The title is catchy, though there is a bit more time involved. The seven minutes is the cooking of the risotto, which is done with grains of rice that have been previously cooked at 65 degrees Celsius (wrapped in a loose bundle of cheesecloth) for thirty minutes and then rinsed clean and patted dry. These par-cooked grains of rice can then be cooked in the style of risotto and finished in seven minutes.
The premise for this technique/idea comes directly from the writings of Jeffrey Steingarten's The Man Who Ate Everything. One of the essays recounts the tale of instant potatoes and how one can use the technique of preparing these potatoes to make essentially starch free potatoes. (the starch is actually kept in check by the par-cooking) In fact, the process has been used in many kitchens and has been recently recounted by Dana from her experiences in Wylie's kitchen.
And so I shot out a few emails to see if any of my friends had tried the potato technique with rice, as of yet the few I contacted had not. It was up to me to see if my idea was sound.
I set about making my risotto with the par-cooked rice grains. The first initial difference that I noticed is that the amount of starch released by the grains of rice is minimal in comparison to that of traditional risotto. Now I understand that true risotto is about the creamy timed release of starch. Yet, as I began the second cooking of the rice (clock starts here) in a bit of butter and lardo puree (my new favorite cooking fat), incrementally adding my water, small of amounts of starch were released. A knob of butter and a sprinkling of cheese complete the emulsification of delicate starch and decadent fats resulting in a creamy, flavorful bite that still manages to be lighter than normal risotto. What is equally exciting is that the rice grains can be cooked from their par-cooked state to finished risotto in seven minutes. Yes, I timed it.

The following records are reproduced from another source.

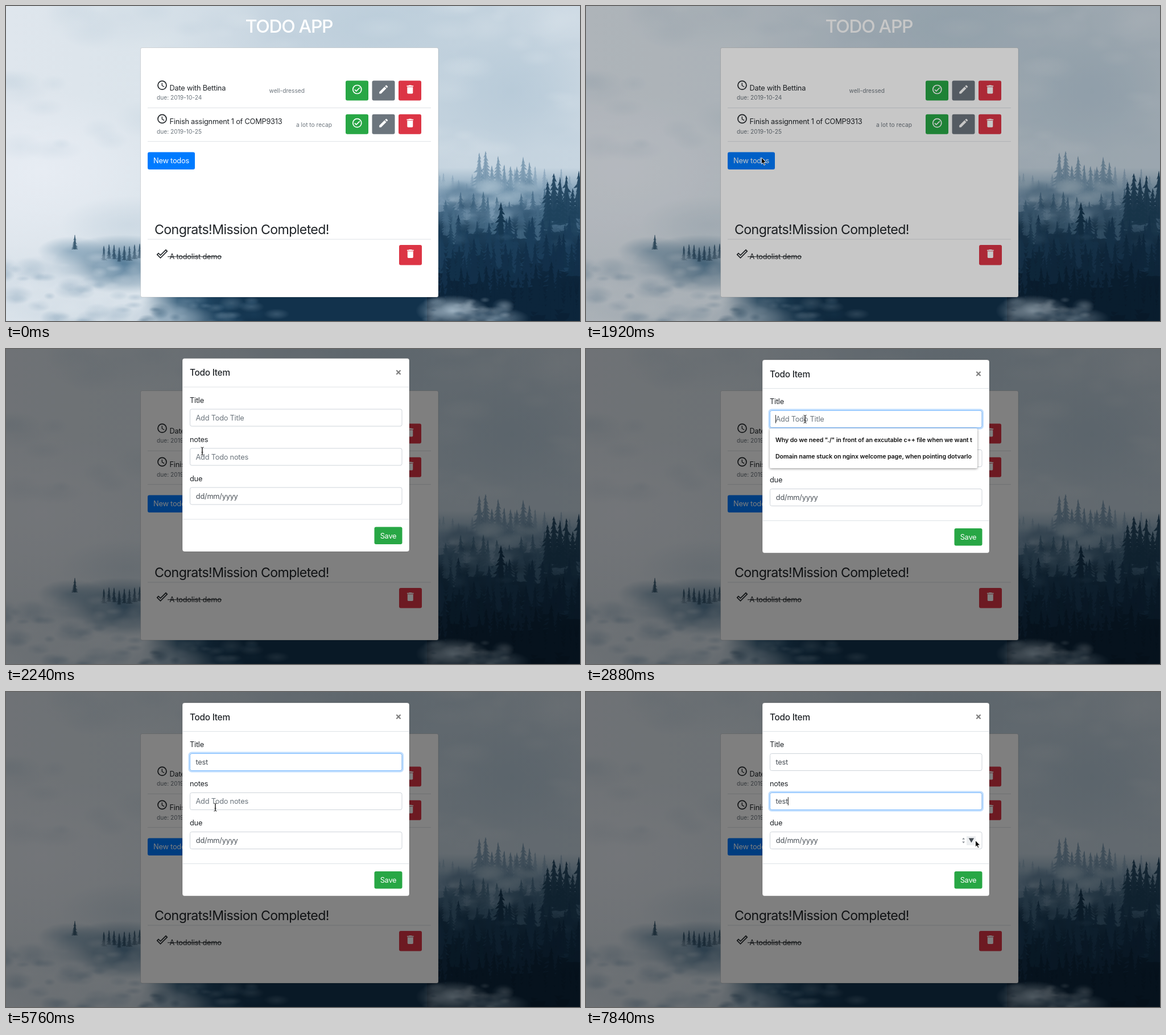
An HTML page with a canvas that plays this animation: 1009 by 555 pixels, repeating every 8 s.

```html
<!DOCTYPE html>
<html lang="en">
<head>
<meta charset="utf-8">
<title>Todo app</title>
<style>
  html, body { margin: 0; width: 100%; height: 100%; overflow: hidden; }
  canvas, svg { position: absolute; left: 0; top: 0; width: 1009px; height: 555px; }
  text { font: 12.8px Inter, "Open Sans", sans-serif; letter-spacing: -.018em; fill: #212529; white-space: pre; }
  .small { font-size: 10.2px; letter-spacing: 0; fill: #6c757d; }
  .white { fill: #fff; }
  .mid { text-anchor: middle; }
  .h1 { font-size: 31.9px; font-weight: 500; letter-spacing: -.04em; }
  .h3 { font-size: 23.2px; letter-spacing: -.027em; }
  .h5 { font-size: 15.4px; font-weight: 500; letter-spacing: -.018em; }
  .hint { fill: #6c757d; }
  .value { fill: #495057; }
  .pick { font-size: 10.66px; font-weight: 600; letter-spacing: -.009em; fill: #111; }
  .rule { stroke: #dee2e6; fill: none; }
  .field { fill: #fff; stroke: #ced4da; }
  #list { filter: drop-shadow(0 1px 2px rgba(0, 0, 0, .45)); }
</style>
</head>
<body>
<canvas id="photo" width="1009" height="555"></canvas>
<svg viewBox="0 0 1009 555">
  <defs>
    <symbol id="clock" viewBox="0 0 24 24">
      <g fill="none" stroke="#212529"><circle cx="12" cy="12" r="9" stroke-width="2"/><path d="M11.8 7v5.6l4.6 2.7" stroke-width="1.6"/></g>
    </symbol>
    <symbol id="ok" viewBox="0 0 24 24">
      <g fill="none" stroke="#fff" stroke-width="2"><circle cx="12" cy="12" r="9"/><path d="M6.7 12.3l3.4 3.3 7.2-7.2"/></g>
    </symbol>
    <symbol id="pen" viewBox="0 0 24 24">
      <path fill="#fff" d="M3 17.25V21h3.75L17.81 9.94l-3.75-3.75zM20.71 7.04a1 1 0 0 0 0-1.41l-2.34-2.34a1 1 0 0 0-1.41 0l-1.83 1.83 3.75 3.75z"/>
    </symbol>
    <symbol id="bin" viewBox="0 0 24 24">
      <path fill="#fff" d="M6 19c0 1.1.9 2 2 2h8c1.1 0 2-.9 2-2V7H6zM19 4h-3.5l-1-1h-5l-1 1H5v2h14z"/>
    </symbol>
    <symbol id="done" viewBox="0 0 24 24">
      <path fill="#212529" d="M19.77 5.03l1.4 1.4L8.43 19.17l-5.6-5.6 1.4-1.4 4.2 4.2zm0-2.83L8.43 13.54l-4.2-4.2L0 13.57 8.43 22 24 6.43z" fill-rule="evenodd"/>
    </symbol>
    <clipPath id="cut"><rect x="323" y="140" width="356" height="71"/></clipPath>
  </defs>

  <text class="h1 white mid" x="497.5" y="46.5">TODO APP</text>
  <rect x="236.5" y="73.5" width="523.5" height="439.5" rx="3" fill="#fff" stroke="rgba(0,0,0,.125)"/>

  <g id="acts">
    <use href="#clock" x="264.5" y="129.7" width="20" height="20"/>
    <rect x="597" y="131.5" width="40" height="35" rx="3" fill="#28a745"/>
    <rect x="643.5" y="131.5" width="40" height="35" rx="3" fill="#6c757d"/>
    <rect x="690" y="131.5" width="40" height="35" rx="3" fill="#dc3545"/>
    <use href="#ok" x="607.3" y="137" width="20" height="20"/>
    <use href="#pen" x="653.7" y="137" width="20" height="20"/>
    <use href="#bin" x="700.3" y="137" width="20" height="20"/>
    <path class="rule" d="M249 179.5H747"/>
  </g>
  <use href="#acts" y="59.2"/>
  <text x="287.5" y="149">Date with Bettina</text>
  <text class="small" x="265" y="165.3">due: 2019-10-24</text>
  <text class="small" x="462.5" y="153.3">well-dressed</text>
  <text x="287.5" y="208.4">Finish assignment 1 of COMP9313</text>
  <text class="small" x="265" y="224.6">due: 2019-10-25</text>
  <text class="small" x="510" y="212.6">a lot to recap</text>

  <rect id="add" x="249" y="257.5" width="83" height="30.5" rx="3"/>
  <text class="white mid" x="290.5" y="277.4">New todos</text>

  <text class="h3" x="261" y="402">Congrats!Mission Completed!</text>
  <path class="rule" d="M249 411H747"/>
  <use href="#done" x="264.5" y="426.7" width="20" height="20"/>
  <text x="287.5" y="445.8">A todolist demo</text>
  <path d="M284 441.7H379" stroke="#212529"/>
  <rect x="691" y="421" width="40" height="35.5" rx="3" fill="#dc3545"/>
  <use href="#bin" x="700.8" y="426.5" width="20" height="20"/>

  <rect id="dim" width="1009" height="555"/>

  <g id="modal">
    <rect x="310" y="19" width="399" height="340.5" rx="4" fill="#fff" stroke="rgba(0,0,0,.2)"/>
    <path class="rule" d="M310 69.5H709M310 302.5H709"/>
    <text class="h5" x="323" y="49.7">Todo Item</text>
    <path d="M686.3 40l7.2 7.2m0-7.2l-7.2 7.2" stroke="#7f7f7f" stroke-width="2.2"/>
    <text x="323" y="97">Title</text>
    <text x="323" y="166">notes</text>
    <text x="323" y="235">due</text>
    <rect class="field" x="323.5" y="108.5" width="372.5" height="30" rx="3"/>
    <rect class="field" x="323.5" y="177.5" width="372.5" height="30" rx="3"/>
    <rect class="field" x="323.5" y="246.5" width="372.5" height="30" rx="3"/>
    <g id="focus" fill="none">
      <rect x="321.7" y="-1.8" width="376" height="33.6" rx="4.5" stroke="#007bff" stroke-opacity=".25" stroke-width="2.5"/>
      <rect x="323.5" width="372.5" height="30" rx="3" stroke="#80bdff"/>
    </g>
    <text id="title" x="333.5" y="128.4"></text>
    <text id="notes" x="333.5" y="197.4"></text>
    <text class="value" x="333.8" y="266.4">dd/mm/yyyy</text>
    <rect id="caret" width="1" height="14.5" fill="#222"/>
    <g id="spin">
      <rect x="669" y="254" width="16" height="16" fill="#eceef0"/>
      <path d="M672.7 257.5h9.4l-4.7 8z" fill="#444b52"/>
      <path d="M661.2 259.7l2.4-3 2.4 3zm0 3.8l2.4 3 2.4-3z" fill="#8a9096"/>
    </g>
    <rect x="647.5" y="316" width="49" height="30.5" rx="3" fill="#28a745"/>
    <text class="white mid" x="672" y="336">Save</text>
    <g id="list">
      <rect x="323" y="140" width="365" height="70" rx="2" fill="#fff"/>
      <g clip-path="url(#cut)">
        <text class="pick" x="333" y="164.3">Why do we need "./" in front of an excutable c++ file when we want to run</text>
        <text class="pick" x="333" y="193.3">Domain name stuck on nginx welcome page, when pointing dotvarlo</text>
      </g>
    </g>
  </g>

  <path id="arrow" d="M0 0v11.6l2.6-2.4 1.8 4.2 1.9-.8-1.8-4.1h3.7z" stroke="#fff" stroke-width=".9"/>
  <g id="beam" fill="none">
    <path d="M-2.5-7Q0-7 0-5V5Q0 7-2.5 7M2.5-7Q0-7 0-5V5Q0 7 2.5 7M-1.5 2h3" stroke="#fff" stroke-width="2" stroke-opacity=".6"/>
    <path d="M-2.5-7Q0-7 0-5V5Q0 7-2.5 7M2.5-7Q0-7 0-5V5Q0 7 2.5 7M-1.5 2h3" stroke="#222"/>
  </g>
</svg>

<script>
const $ = id => document.getElementById(id);

// Misty forest backdrop
const g = $('photo').getContext('2d');
let seed = 11;
const rnd = () => (seed = (seed * 16807) % 2147483647) / 2147483647;
const between = (a, b) => a + (b - a) * rnd();

function puff(x, y, rx, ry, color, alpha) {
  g.save();
  g.translate(x, y);
  g.scale(rx, ry);
  const r = g.createRadialGradient(0, 0, 0, 0, 0, 1);
  r.addColorStop(0, color + 'ff');
  r.addColorStop(.5, color + '90');
  r.addColorStop(1, color + '00');
  g.globalAlpha = alpha;
  g.fillStyle = r;
  g.fillRect(-1, -1, 2, 2);
  g.restore();
}

function wisps(count, x0, x1, y0, y1, size, colors, alpha) {
  for (let i = 0; i < count; i++) {
    const r = size * between(.4, 1.3);
    puff(between(x0, x1), between(y0, y1), r, r * between(.35, .7), colors[i % colors.length], alpha);
  }
}

function blend(x0, y0, x1, y1, colors) {
  const l = g.createLinearGradient(x0, y0, x1, y1);
  colors.forEach((c, i) => l.addColorStop(i / (colors.length - 1), c));
  g.fillStyle = l;
}

function tree(x, y, h, color, alpha = 1) {
  const w = h * .2, n = 11;
  g.globalAlpha = alpha;
  g.fillStyle = color;
  for (const s of [1, -1]) {
    g.beginPath();
    g.moveTo(x - s * .4, y);
    for (let i = 1; i <= n; i++) {
      const q = i / n;
      g.lineTo(x + s * w * q ** .8 * between(.5, 1.3), y + h * q);
      g.lineTo(x + s * w * q * .45, y + h * (q - .02));
    }
    g.lineTo(x - s * .4, y + h);
    g.fill();
  }
  g.globalAlpha = 1;
}

function row(count, x0, x1, top, jitter, h, color, alpha) {
  for (let i = 0; i < count; i++) {
    const x = x0 + (x1 - x0) * (i + rnd()) / count;
    tree(x, top - (x - x0) / (x1 - x0) * 14 + between(-jitter, jitter), h * between(.75, 1.2), color, alpha);
  }
}

function paint() {
  blend(0, 0, 1009, 0, ['#dfe6ed', '#dbe4eb', '#c3d2de', '#c1d1dd', '#c7d5e0']);
  g.fillRect(0, 0, 1009, 555);
  puff(60, 290, 240, 140, '#e8edf4', .9);
  puff(210, 20, 150, 60, '#cbd8e2', .5);
  puff(640, 35, 130, 60, '#b9ccd9', .6);
  puff(890, 150, 130, 110, '#b3c7d6', .7);
  puff(990, 20, 110, 60, '#d3dee7', .8);
  puff(800, 270, 110, 60, '#cbd8e2', .8);
  puff(215, 385, 120, 50, '#c3d2de', .6);
  wisps(110, 0, 1009, 0, 260, 42, ['#dde6ec', '#b9cbd9'], .22);

  // left hillside, mostly lost in fog
  puff(205, 455, 125, 52, '#47718f', .95);
  puff(115, 432, 60, 26, '#7f9fb6', .7);
  puff(60, 470, 80, 30, '#9db5c7', .6);
  tree(121, 403, 26, '#35566e', .9);
  for (let i = 0; i < 8; i++) tree(172 + i * 9, 420 + between(-6, 6), 26, '#2c4c65', .8);

  // dark foot of the page
  blend(236, 0, 430, 0, ['#2f587600', '#335b78', '#1b3f5b', '#12324c']);
  g.fillRect(236, 500, 524, 55);

  // right hillside
  blend(0, 285, 0, 510, ['#8fabc000', '#86a4ba', '#446884', '#1f425d', '#133049', '#0d263c', '#0a2035']);
  g.fillRect(740, 285, 269, 270);
  row(20, 750, 1012, 304, 14, 60, '#7f9db4', .55);
  for (let i = 0; i < 9; i++) tree(832 + i * 11, between(252, 284), 65, '#6c8ea7', .7);
  wisps(26, 755, 930, 312, 352, 30, ['#a9bfce', '#9cb5c6', '#5d7f99'], .5);
  row(22, 750, 1012, 346, 16, 60, '#456a85', .75);
  for (let i = 0; i < 6; i++) tree(952 + i * 11, between(287, 322), 85, '#1f425d', .9);
  wisps(16, 790, 960, 345, 375, 26, ['#7f9db4', '#2a4d69'], .35);
  tree(870, 346, 80, '#163750');
  row(18, 750, 1012, 384, 18, 70, '#1b3e5a', .9);
  wisps(16, 760, 1009, 385, 430, 24, ['#3d617c', '#143149'], .35);
  row(22, 750, 1012, 428, 18, 75, '#12304a', .95);
  row(24, 750, 1012, 478, 18, 80, '#0c253b', 1);

  // low fog
  puff(20, 500, 170, 80, '#d8e1e9', .9);
  puff(130, 545, 220, 62, '#d5dfe7', .95);
  puff(290, 552, 90, 30, '#aabdcc', .7);
  puff(785, 537, 65, 28, '#a8bccb', .9);
  puff(860, 550, 60, 20, '#8aa3b6', .7);
  wisps(110, -10, 240, 440, 560, 24, ['#dfe7ee', '#cfdae4', '#7c9bb3'], .3);
  wisps(40, 240, 480, 518, 560, 18, ['#8aa5b9', '#234b69'], .3);
  wisps(30, 740, 890, 515, 560, 16, ['#c2d0db', '#b0c2d0', '#1b3c57'], .28);
}
paint();

// Interaction, advancing in ticks of 160 ms
const TICK = 160, LOOP = 8000;
const track = [
  [1, 961, 258], [2, 720, 290], [3, 440, 338], [4, 276, 357], [5, 276, 357],
  [6, 284, 335], [7, 300, 295], [8, 309, 272], [11, 308.5, 267], [12, 308.5, 267],
  [13, 318, 222], [14, 345, 180], [15, 368, 148], [16, 380, 130], [17, 385, 123.5],
  [32, 385, 123.5], [33, 382, 142], [36, 368, 203], [38, 367, 193], [44, 367, 193],
  [45, 450, 205], [46, 590, 270], [47, 704, 300], [48, 698, 275], [49, 684.5, 261.5]
];

function pointer(k) {
  const i = Math.max(1, track.findIndex(p => p[0] >= k));
  const [a, x, y] = track[i - 1], [b, u, v] = track[i];
  const q = Math.max(0, (k - a) / (b - a));
  return [x + (u - x) * q, y + (v - y) * q];
}

const show = (id, on) => $(id).style.display = on ? '' : 'none';
const set = (id, name, value) => $(id).setAttribute(name, value);
const within = (v, a, b) => v >= a && v <= b;
const typed = (k, keys) => 'test'.slice(0, keys.filter(s => k >= s).length);

function fill(id, value, hint) {
  $(id).textContent = value || hint;
  set(id, 'class', value ? 'value' : 'hint');
}

function draw(k) {
  const [x, y] = pointer(k);
  set('add', 'fill', within(k, 8, 11) ? '#0069d9' : '#007bff');
  set('dim', 'opacity', k < 12 ? 0 : k < 13 ? .22 : .5);

  show('modal', k >= 13);
  set('modal', 'opacity', k < 14 ? .5 : 1);
  set('modal', 'transform', `translate(0 ${k < 14 ? -23.5 : k < 15 ? -2.5 : 0})`);

  const title = typed(k, [25, 26, 28, 29]), notes = typed(k, [40, 41, 42, 43]);
  fill('title', title, 'Add Todo Title');
  fill('notes', notes, 'Add Todo notes');

  const second = k >= 38, top = second ? 177.5 : 108.5;
  show('focus', k >= 17);
  set('focus', 'transform', `translate(0 ${top})`);
  show('list', within(k, 18, 19));

  show('caret', within(k, 17, 30) || within(k, 38, 44) || k >= 48);
  const text = second ? notes : title;
  set('caret', 'x', 333 + (text ? $(second ? 'notes' : 'title').getComputedTextLength() + .3 : 0));
  set('caret', 'y', top + 7.7);

  show('spin', k >= 45 && within(x, 323, 696) && within(y, 247, 277));
  const visible = k >= 1 && !within(k, 23, 32) && !within(k, 40, 44);
  const beam = k >= 14 && within(x, 323, 696) && (within(y, 108, 139) || within(y, 177, 208));
  show('arrow', visible && !beam);
  show('beam', visible && beam);
  set('arrow', 'transform', `translate(${x} ${y})`);
  set('beam', 'transform', `translate(${x} ${y})`);
}

const start = performance.now();
let last = -1;
function frame() {
  const k = Math.floor((performance.now() - start) % LOOP / TICK);
  if (k !== last) draw(last = k);
  requestAnimationFrame(frame);
}
frame();
</script>
</body>
</html>
```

Similarly, if you let the finished risotto rest in the pan for ten minutes and then apply more heat and a splash of stock or water, the risotto comes back to life with no real ill effects. It holds it's texture beautifully, which can be a real boon to both home cooks and professional kitchens alike. Though, seven minutes is not that long to wait for a steaming bowl of creamy risotto, especially when it's decked out with Benton's ham, sliced scallion, grated pecorino and a grinding of Tasmanian peppercorns.